Conversations with Angie: Why Plantinga argues the way he does
Cutting out parts of my response, too.
After much toil, I think I finally understand Plantinga's argument. Of course there were a couple of times when I thought I understood his argument, and then I'd say, "Now wait just a minute, there's a problem with that!" But then I'd figure it out. I wrote a little about it on a couple of my blog entries if you want to have a look-see.
[Those posts can be found here, here, and here.]
It sort of has to do with a conflict with God's nature, but not exactly. Since God is wholly good, he would want to actualize a world that had the greatest good over evil that he could actualize, but that world happens to have some evil in it. The reason he goes into all of this is because there's nothing incoherent about the idea of a world containing free creatures who never choose to go wrong. So there is a possible world in which people are significantly free to do good or evil, but always choose to do good. That's why he goes into the whole argument that there are possible worlds God can't actualize. But it isn't really because of his nature that he can't actualize them. He can't actualize them simply because it's not possible for them to be actual no matter what God's nature is.

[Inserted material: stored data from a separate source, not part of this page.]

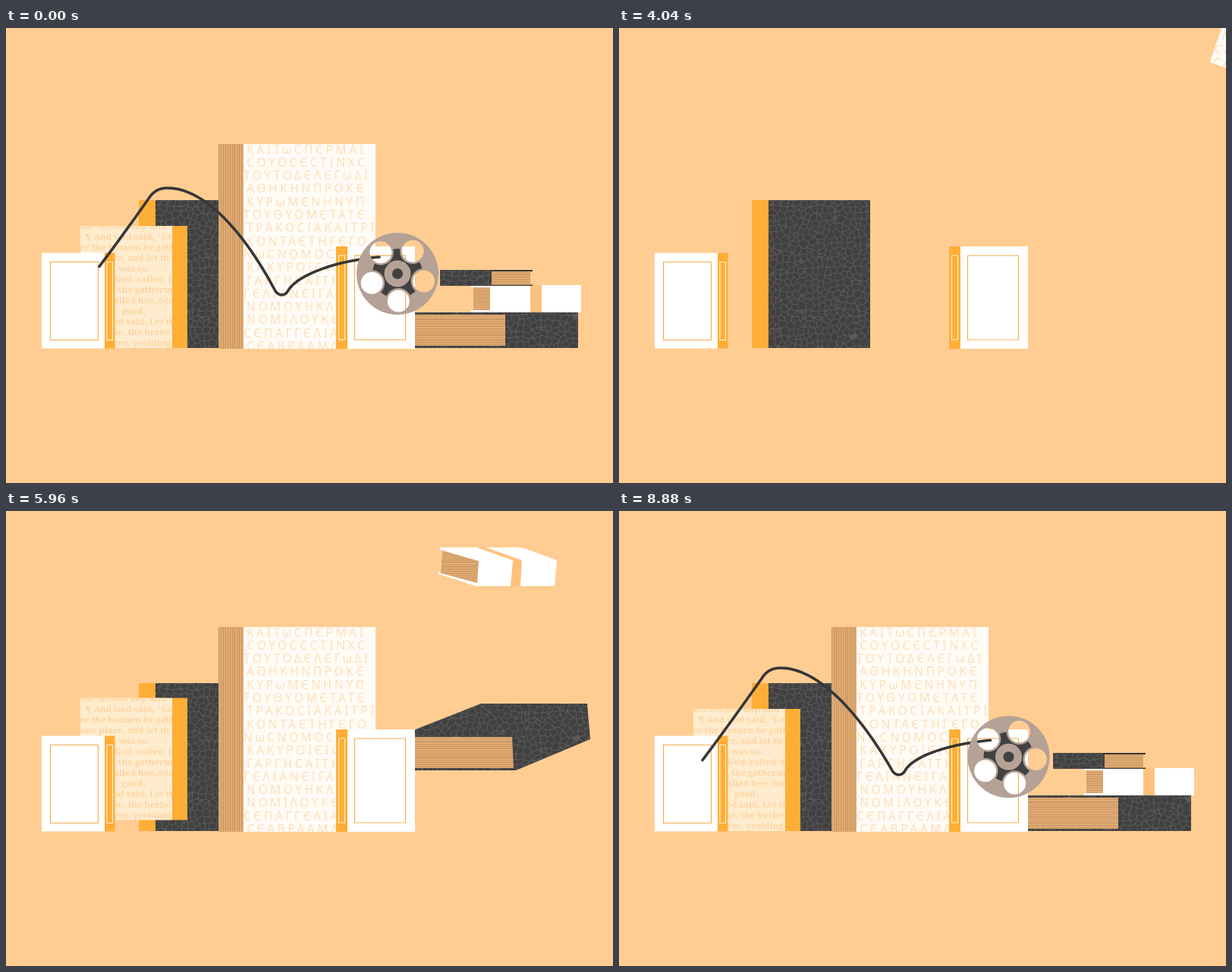
These frames come from a looping animation (800 by 600 pixels, 8920 ms). An HTML page with a canvas:

```html
<!DOCTYPE html>
<html lang="en">
<head>
<meta charset="utf-8">
<title>Bookshelf</title>
<style>
html, body { margin: 0; width: 100%; height: 100%; overflow: hidden; background: #ffcd92; }
canvas { display: block; }
</style>
</head>
<body>
<canvas id="stage" width="800" height="600"></canvas>
<script>
const ctx = document.getElementById('stage').getContext('2d');
const LOOP = 8920, STEP = 40, EXIT = 760;
const BG = '#ffcd92', ORANGE = '#ffae35', DARK = '#363636', BEIGE = '#b5a195';
const rad = Math.PI / 180;

let seed = 7;
const rnd = () => (seed = (seed * 16807) % 2147483647) / 2147483647;

// ---- textures ----
function texture(w, h, shade) {
  const c = document.createElement('canvas');
  c.width = w;
  c.height = h;
  const g = c.getContext('2d'), img = g.createImageData(w, h);
  for (let y = 0; y < h; y++) {
    for (let x = 0; x < w; x++) img.data.set([...shade(x, y), 255], (y * w + x) * 4);
  }
  g.putImageData(img, 0, 0);
  return ctx.createPattern(c, 'repeat');
}

// Leather: borders between jittered cells are lighter.
const CELL = 8, COLS = 20, ROWS = 25;
const seeds = Array.from({ length: COLS * ROWS }, () => [rnd(), rnd()]);
const leather = texture(COLS * CELL, ROWS * CELL, (x, y) => {
  const cx = Math.floor(x / CELL), cy = Math.floor(y / CELL);
  let near = 99, next = 99;
  for (let j = cy - 2; j <= cy + 2; j++) {
    for (let i = cx - 2; i <= cx + 2; i++) {
      const s = seeds[((j + ROWS) % ROWS) * COLS + (i + COLS) % COLS];
      const d = Math.hypot((i + s[0]) * CELL - x, (j + s[1]) * CELL - y);
      if (d < near) { next = near; near = d; } else if (d < next) next = d;
    }
  }
  const v = 65 + 27 * Math.max(0, 1 - (next - near) / 1.5);
  return [v, v, v];
});

const grain = Array.from({ length: 64 }, (_, i) => (i % 3 ? 0.98 : 0.88) + rnd() * 0.06);
const woodTone = i => [222 * grain[i], 168 * grain[i], 112 * grain[i]];
const woodV = texture(64, 1, x => woodTone(x));
const woodH = texture(1, 64, (x, y) => woodTone(y));

// ---- timing ----
const ease = { l: p => p, i: p => p * p, o: p => p * (2 - p), s: p => (1 - Math.cos(Math.PI * p)) / 2 };

// Keys are [time, value, easing into this key].
function at(t, ...keys) {
  if (t <= keys[0][0]) return keys[0][1];
  for (let k = 1; k < keys.length; k++) {
    const [t0, v0] = keys[k - 1], [t1, v1, e = 's'] = keys[k];
    if (t < t1) return v0 + (v1 - v0) * ease[e]((t - t0) / (t1 - t0));
  }
  return keys[keys.length - 1][1];
}

// ---- drawing helpers ----
function rect(fill, x, y, w, h) {
  ctx.fillStyle = fill;
  ctx.fillRect(x, y, w, h);
}

function frame(color, x, y, w, h) {
  ctx.strokeStyle = color;
  ctx.lineWidth = 1.2;
  ctx.strokeRect(x + 0.5, y + 0.5, w, h);
}

function poly(fill, ...pts) {
  ctx.fillStyle = fill;
  ctx.beginPath();
  for (const [x, y] of pts) ctx.lineTo(x, y);
  ctx.fill();
}

function disc(fill, x, y, r) {
  ctx.fillStyle = fill;
  ctx.beginPath();
  ctx.arc(x, y, r, 0, 7);
  ctx.fill();
}

function moved(dx, dy, draw) {
  ctx.save();
  ctx.translate(dx, dy);
  draw();
  ctx.restore();
}

// Tilt about the bottom corner that the book leans on.
function rock(left, right, base, angle, draw) {
  const x = angle < 0 ? left : right;
  ctx.save();
  ctx.translate(x, base);
  ctx.rotate(angle * rad);
  ctx.translate(-x, -base);
  draw();
  ctx.restore();
}

function page(x, y, w, h, draw) {
  ctx.save();
  ctx.beginPath();
  ctx.rect(x, y, w, h);
  ctx.clip();
  draw();
  ctx.restore();
}

// ---- standing books ----
function darkBook(t) {
  const a = at(t, [940, -28], [1440, 0, 'l'], [1860, 33, 'o'], [2100, 0, 'i'], [2280, -10, 'o'],
    [2460, 0, 'i'], [2570, 3, 'o'], [2680, 0, 'i'], [2720, -0.8, 'o'], [2760, 0, 'i']);
  const dx = at(t, [940, -90], [1440, 0, 'l']);
  const dy = at(t, [940, -440], [1440, 0, 'i']);
  const lift = Math.min(1, Math.abs(a) / 10) * -1.5;
  const board = fill => rock(197, 331, 422, a, () => moved(197, 227, () => rect(fill, 0, 0, 134, 195)));
  moved(dx - 22, dy + lift, () => board(ORANGE));
  moved(dx, dy, () => board(leather));
}

const greek = ['ΚΑΙΤωϹΠΕΡΜΑΙ', 'ϹΟΥΟϹΕϹΤΙΝΧϹ', 'ΤΟΥΤΟΔΕΛΕΓωΔΙ', 'ΑΘΗΚΗΝΠΡΟΚΕ', 'ΚΥΡωΜΕΝΗΝΥΠ',
  'ΤΟΥΘΥΟΜΕΤΑΤΕ', 'ΤΡΑΚΟϹΙΑΚΑΙΤΡΙ', 'ΚΟΝΤΑΕΤΗΓΕΓΟ', 'ΝωϹΝΟΜΟϹΟΥ', 'ΚΑΚΥΡΟΙΕΙϹΤΟΚ', 'ΓΑΡΓΗϹΑΙΤΗΝ',
  'ΓΕΛΙΑΝΕΙΓΑΡΕ', 'ΝΟΜΟΥΗΚΛΗ', 'ΝΟΜΙΛΟΥΚΕ', 'ϹΕΠΑΓΓΕΛΙΑϹ', 'ϹΕΑΒΡΑΑΜΔΙ'].map(s => s.replace(/Ε/g, 'Є'));

function greekPage() {
  rect('#fffbf5', 313, 153, 174, 270);
  page(313, 153, 174, 270, () => {
    ctx.fillStyle = '#fddfbb';
    ctx.font = '500 15.5px "Noto Sans", "DejaVu Sans", sans-serif';
    ctx.letterSpacing = '3.6px';
    greek.forEach((s, i) => ctx.fillText(s, 317 - (i % 3 === 2 ? 4 : 0), 165.5 + i * 17.3));
    ctx.letterSpacing = '0px';
  });
}

function greekBook(t) {
  const a = at(t, [4000, 21], [4040, 19, 'l'], [4560, -23, 'o'], [4680, -14.2, 'i'], [4800, 0, 'l'],
    [4910, 5, 'o'], [5020, 0, 'i'], [5090, -1.5, 'o'], [5160, 0, 'i']);
  const dx = at(t, [4000, 500], [4040, 456, 'l'], [4460, 0, 'l']);
  const dy = at(t, [4000, -390], [4040, -321, 'l'], [4460, 0, 'l']);
  const depth = at(t, [4040, 0], [4460, 33]);
  moved(dx - depth, dy, () => rock(313, 487, 423, a, () =>
    moved(313, 153, () => rect(woodV, 0, 0, at(t, [4040, 170], [4460, 190]), 270))));
  moved(dx, dy, () => rock(313, 487, 423, a, greekPage));
}

const verse = [[98, 'the second day, and'], [105, '¶ And God said, “Let'], [97, 'er the heauen be gath'],
  [98, 'one place, and let th'], [148, 'was so.'], [143, 'God  called  the'], [148, 'the gatherun'],
  [142, 'alled hee, Seas'], [152, 'good.'], [141, 'od said, Let the'], [142, 'se, the herbe ye'], [142, 'ree, yeelding fr']];

function verseBook(t) {
  const dy = at(t, [5480, -430], [5840, 0, 'i'], [5960, -14.5, 'o'], [6080, 0, 'i'], [6130, -3, 'o'], [6180, 0, 'i']);
  moved(0, dy, () => {
    rect('#ffeccf', 98, 261, 121, 161);
    page(98, 261, 121, 161, () => {
      ctx.fillStyle = '#fdd5a0';
      ctx.font = '700 11.5px "Noto Serif", "Liberation Serif", serif';
      verse.forEach(([x, s], i) => ctx.fillText(s, x, 265 + i * 14));
    });
    rect(ORANGE, 219, 261, 20, 161);
  });
}

function whiteLeft(t) {
  const dx = at(t, [2960, -160], [3280, 0, 'o']);
  const a = at(t, [2960, 0], [3200, -7, 'o'], [3300, 0, 'i'], [3420, 8, 'o'], [3540, 0, 'i'], [3600, -2, 'o'], [3660, 0, 'i']);
  moved(dx, 0, () => rock(47, 143, 423, a, () => {
    rect('#fff', 47, 296.5, 83, 126);
    rect(ORANGE, 130, 296.5, 13.5, 126);
    frame('#f3b052', 58, 308, 63, 103);
    frame('#fff0d4', 132.5, 308, 7.5, 103);
  }));
}

function whiteRight(t) {
  const dx = at(t, [2780, -560], [3200, 0, 'o']);
  const a = at(t, [2780, 0], [3160, 0], [3340, 22.6, 'o'], [3480, 0, 'i'], [3570, -5, 'o'], [3660, 0, 'i']);
  moved(dx, 0, () => rock(435, 539, 423, a, () => {
    rect(ORANGE, 435, 288, 15, 135);
    rect('#fff', 450, 288, 89, 135);
    frame('#f3b052', 459, 299.5, 67, 111);
    frame('#fff0d4', 438, 299.5, 8, 111);
  }));
}

// ---- lying books: p = 1 is seen from above, p = 0 is flat ----
function bigFlat(t) {
  const dy = at(t, [5580, -440], [5960, -80, 'i'], [6010, 0, 'l'], [6070, -7, 'o'], [6130, 0, 'i']);
  const p = at(t, [5960, 1], [6060, 0]);
  moved(0, dy, () => {
    poly(leather, [522, 375], [522 + 104 * p, 375 - 41 * p], [754 + 12 * p, 375 - 41 * p],
      [754 + 16 * p, 422 - 41 * p], [658 + 14 * p, 422], [522, 422]);
    poly(woodH, [522, 378], [658 + 9 * p, 378], [658 + 11 * p, 419], [522, 419]);
  });
}

function whiteFlat(t) {
  const dy = at(t, [5880, -420], [5960, -274, 'l'], [6160, 0, 'l'], [6230, -8, 'o'], [6300, 0, 'i']);
  const p = at(t, [5960, 1], [6200, 0]);
  const woodTop = [616 - 41 * p, 342 - 16 * p], woodBottom = [616 - 43 * p, 372 - 16 * p];
  moved(0, dy, () => {
    poly('#fff', [613 - 41 * p, 339 - 17 * p], [758 - 78 * p, 339 - 17 * p], [758 - 32 * p, 339],
      [758 - 35 * p, 375 - 2 * p], [638 - 19 * p, 375 - 2 * p], [613 - 43 * p, 375 - 18 * p],
      [613 - 43 * p, 372 - 18 * p], woodBottom, woodTop, [613 - 41 * p, 342 - 17 * p]);
    poly(woodH, woodTop, [638 - 15 * p, 342 - 2 * p], [638 - 17 * p, 372 - 3 * p], woodBottom);
    poly('#ffc27c', [691 - 71 * p, 339 - 17 * p], [706 - 74 * p, 339 - 17 * p], [706 - 26 * p, 339],
      [706 - 28 * p, 375 - 2 * p], [691 - 26 * p, 375 - 2 * p], [691 - 23 * p, 339]);
  });
}

function smallFlat(t) {
  const dy = at(t, [6180, -360], [6520, 0, 'i'], [6600, -9, 'o'], [6680, 0, 'i'], [6720, -2, 'o'], [6760, 0, 'i']);
  moved(572, 319 + dy, () => {
    rect(leather, 0, 0, 68, 21);
    rect(DARK, 68, 0, 54, 2);
    rect(DARK, 68, 19.5, 54, 1.5);
    rect(woodH, 68, 2, 51, 17.5);
  });
}

// ---- impact dust ----
function dust(t, start, x, y) {
  const q = (t - start) / 180;
  if (q <= 0 || q >= 2) return;
  const go = q * (1.3 - 0.3 * q), size = Math.min(1, q, 2 - q);
  ctx.strokeStyle = '#fff';
  ctx.lineCap = ctx.lineJoin = 'round';
  ctx.lineWidth = 3.5 * size;
  ctx.beginPath();
  ctx.arc(x + 68 * go, y - 53 * go, 11.3 * size, 0, 7);
  ctx.stroke();
  moved(x + 42 * go, y - 15 * go, () => {
    ctx.scale(size, size);
    ctx.beginPath();
    ctx.moveTo(-7, 0);
    ctx.bezierCurveTo(-1, 2, 0, 4, 3, 3);
    ctx.quadraticCurveTo(6, 1, 7, -4);
    ctx.stroke();
  });
}

// ---- film and reel ----
function filmPath(s) {
  const y0 = 462 - 0.1 * s * s, v = 1.3 * s;
  const segs = [
    [-120, y0 + 20, -80, y0 + 14, -40, y0 + 6, 0, y0],
    [0, y0, 70, y0 - 74, 130, 307 - s, 188, 225 - s],
    [188, 225 - s, 193, 217 - s, 200, 211 - s, 213, 211 - s],
    [213, 211 - s, 270, 211 - s, 325 + v * 0.6, 290 - s, 354 + v, 345 - s],
    [354 + v, 345 - s, 358 + v, 353 - s, 367 + v, 355 - s, 372 + v, 346 - s],
    [372 + v, 346 - s, 382 + v, 329 - s, 425 + v * 0.5, 308, 492, 302]
  ];
  const pts = [];
  for (const b of segs) {
    for (let i = 0; i <= 24; i++) {
      const u = i / 24, w = 1 - u;
      const mix = k => w * w * w * b[k] + 3 * w * w * u * b[k + 2] + 3 * w * u * u * b[k + 4] + u * u * u * b[k + 6];
      pts.push([mix(0), mix(1)]);
    }
  }
  return pts;
}

function pointAt(pts, x) {
  const i = pts.findIndex(p => p[0] >= x);
  if (i < 0) return pts[pts.length - 1];
  if (i === 0) return pts[0];
  const [a, b] = [pts[i - 1], pts[i]];
  return [x, a[1] + (b[1] - a[1]) * (x - a[0]) / (b[0] - a[0])];
}

function reel(x, y, turn) {
  const circles = (r, holes) => {
    ctx.beginPath();
    ctx.arc(x, y, r, 0, 7);
    for (let i = 0; i < 5; i++) {
      const a = (turn + i * 72) * rad;
      const hx = x + 36 * Math.cos(a), hy = y + 36 * Math.sin(a);
      ctx.moveTo(hx + holes, hy);
      ctx.arc(hx, hy, holes, 0, 7);
    }
  };
  ctx.fillStyle = BEIGE;
  circles(54, 14.5);
  ctx.fill('evenodd');
  // Dark lobes: what the rims of the holes leave of a disc.
  ctx.save();
  circles(60, 17);
  ctx.clip('evenodd');
  disc('#414141', x, y, 33);
  ctx.restore();
  disc(BEIGE, x, y, 17.5);
  disc('#414141', x, y, 7);
}

function film(t, spin) {
  if (t < 7400) return;
  const sag = 67 * (1 - Math.exp((t - LOOP) / 640));
  const pts = filmPath(sag);
  const x = at(t, [7400, -60], [8600, 437, 'l'], [8880, 513.5, 'o'], [LOOP, 516.5, 'l']);
  const tail = at(t, [8640, -120], [8680, 0, 'l'], [8880, 110, 'l'], [LOOP, 123, 'l']);
  const end = pointAt(pts, x - 24);
  const run = [pointAt(pts, tail), ...pts.filter(p => p[0] > tail && p[0] < end[0]), end];
  ctx.strokeStyle = DARK;
  ctx.lineWidth = 3.6;
  ctx.lineCap = ctx.lineJoin = 'round';
  ctx.beginPath();
  for (const p of run) ctx.lineTo(...p);
  ctx.stroke();
  reel(end[0] + 24, end[1] + 22, 160 + (t - LOOP + spin) * 0.275);
}

function scene(t, spin) {
  darkBook(t);
  dust(t, 2100, 335, 420);
  greekBook(t);
  dust(t, 4500, 391, 418);
  verseBook(t);
  bigFlat(t);
  whiteFlat(t);
  smallFlat(t);
  whiteLeft(t);
  whiteRight(t);
  film(t, spin);
}

function draw(now) {
  const time = now % LOOP, t = time - time % STEP;
  rect(BG, 0, 0, 800, 600);
  if (t < EXIT) moved(760 * ease.i(t / EXIT), 0, () => scene(LOOP, t));
  else scene(t, 0);
}

const begin = performance.now();
function tick() {
  draw(performance.now() - begin);
  requestAnimationFrame(tick);
}
tick();
</script>
</body>
</html>
```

Conversations with Angie: Does evidence of editorial work on the Bible imply that God did not inspire the writings?